[SOURCE MATERIAL — start]

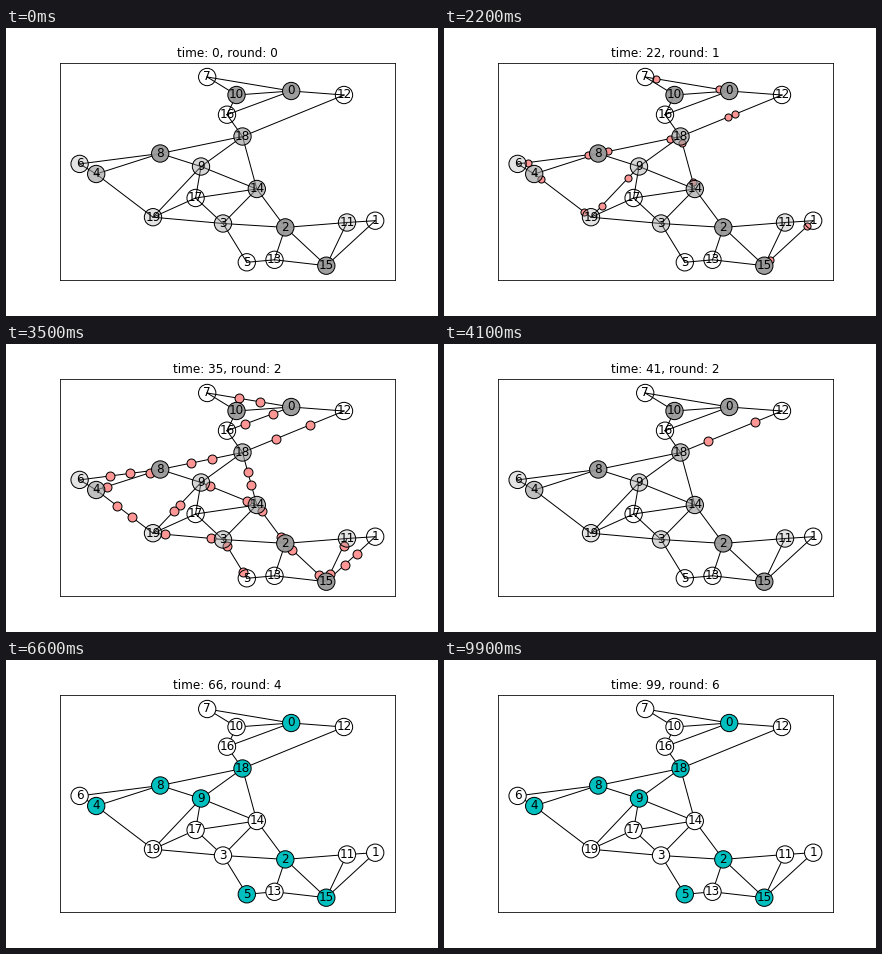
A matplotlib script for the animation above (10 s loop, 432x288 px).

```python
from itertools import pairwise
from math import exp, hypot

import matplotlib.pyplot as plt
from matplotlib.animation import FuncAnimation
from matplotlib.colors import to_rgba

FRAMES, STEP_MS, ROUND = 100, 100, 15
LEFT, RIGHT, TOP, BOTTOM = 54, 388.8, 34.56, 252
ASPECT = (RIGHT - LEFT) / (BOTTOM - TOP)

# Node centres in pixels, y pointing down
POS = [(285.2, 63), (369.2, 192.7), (279.3, 199.4), (217, 195.5), (90.2, 146),
       (240.8, 234.3), (73.6, 135.9), (201.2, 49), (154.2, 125.5), (195, 138.5),
       (230.5, 67), (341, 194.5), (338, 67), (268.5, 231.8), (250.8, 161),
       (320.3, 237.7), (221, 86.7), (189.6, 170), (236.5, 108.5), (147, 189.2)]

# Consecutive nodes of a trail are linked
TRAILS = [(10, 7, 0, 10, 16, 0, 12, 18, 16),
          (4, 6, 8, 4, 19, 9, 8, 18, 9, 17, 19, 3, 17, 14, 9),
          (18, 14, 3, 2, 14),
          (3, 5, 13, 2, 15, 13),
          (2, 11, 15, 1, 11)]
LINKS = [(POS[a], POS[b]) for trail in TRAILS for a, b in pairwise(trail)]

# Grey nodes from dark to faint, and the nodes chosen later
TIERS = [(0, 2, 8, 10, 15), (4, 14, 18), (3, 9), (6, 11, 19)]
LEADERS = {0, 2, 4, 8, 9, 15, 18}


def delay(p, q):
    """Steps a message needs; long links are disproportionately slow."""
    length = hypot(q[0] - p[0], (q[1] - p[1]) * ASPECT)
    return int(2.03 * exp(0.017 * length))


def messages(step):
    """Points of all messages under way, both directions of every link."""
    points = []
    for p, q in LINKS:
        f = step / delay(p, q)
        if 0 < f < 1:
            points += [tuple(u + (v - u) * g for u, v in zip(p, q))
                       for g in (f, 1 - f)]
    return points


def node_colors(rnd):
    if rnd < 3:
        alpha = {i: 0.95 * 0.65 ** k for k, tier in enumerate(TIERS) for i in tier}
        return [(0.6, 0.6, 0.6, alpha.get(i, 0)) for i in range(len(POS))]
    chosen = LEADERS | {5} if rnd > 3 else LEADERS
    return [to_rgba("c" if i in chosen else "w") for i in range(len(POS))]


plt.rcParams["text.kerning_factor"] = 6
fig = plt.figure(figsize=(6, 4), dpi=72)
ax = fig.add_axes([0.125, 0.125, 0.775, 0.755])
ax.set(xlim=(LEFT, RIGHT), ylim=(BOTTOM, TOP), xticks=[], yticks=[])
title = ax.set_title("", fontsize=12)

for p, q in LINKS:
    ax.plot(*zip(p, q), color="k", lw=1, zorder=1)
dots = ax.scatter([], [], c="#ff9696", edgecolors="k", linewidths=1, zorder=2)
nodes = ax.scatter(*zip(*POS), s=300, edgecolors="k", linewidths=1, zorder=3)
for i, (x, y) in enumerate(POS):
    ax.text(x, y, str(i), size=12, ha="center", va="center", zorder=4)


def update(t):
    rnd, step = divmod(t, ROUND)
    title.set_text(f"time: {t}, round: {rnd}")
    nodes.set_facecolor(node_colors(rnd))
    points = messages(step) if 1 <= rnd <= 3 else []
    dots.set_offsets(points or [(-99, -99)])
    dots.set_sizes([50 if rnd == 1 else 80])
    return title, nodes, dots


anim = FuncAnimation(fig, update, frames=FRAMES, interval=STEP_MS,
                     repeat=True, repeat_delay=0)
plt.show()
```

[SOURCE MATERIAL — finish]

REQUIREMENT: Work out how many lines in this material include the word "matplotlib", and reply with that number alone.

RESPONSE BELOW: 4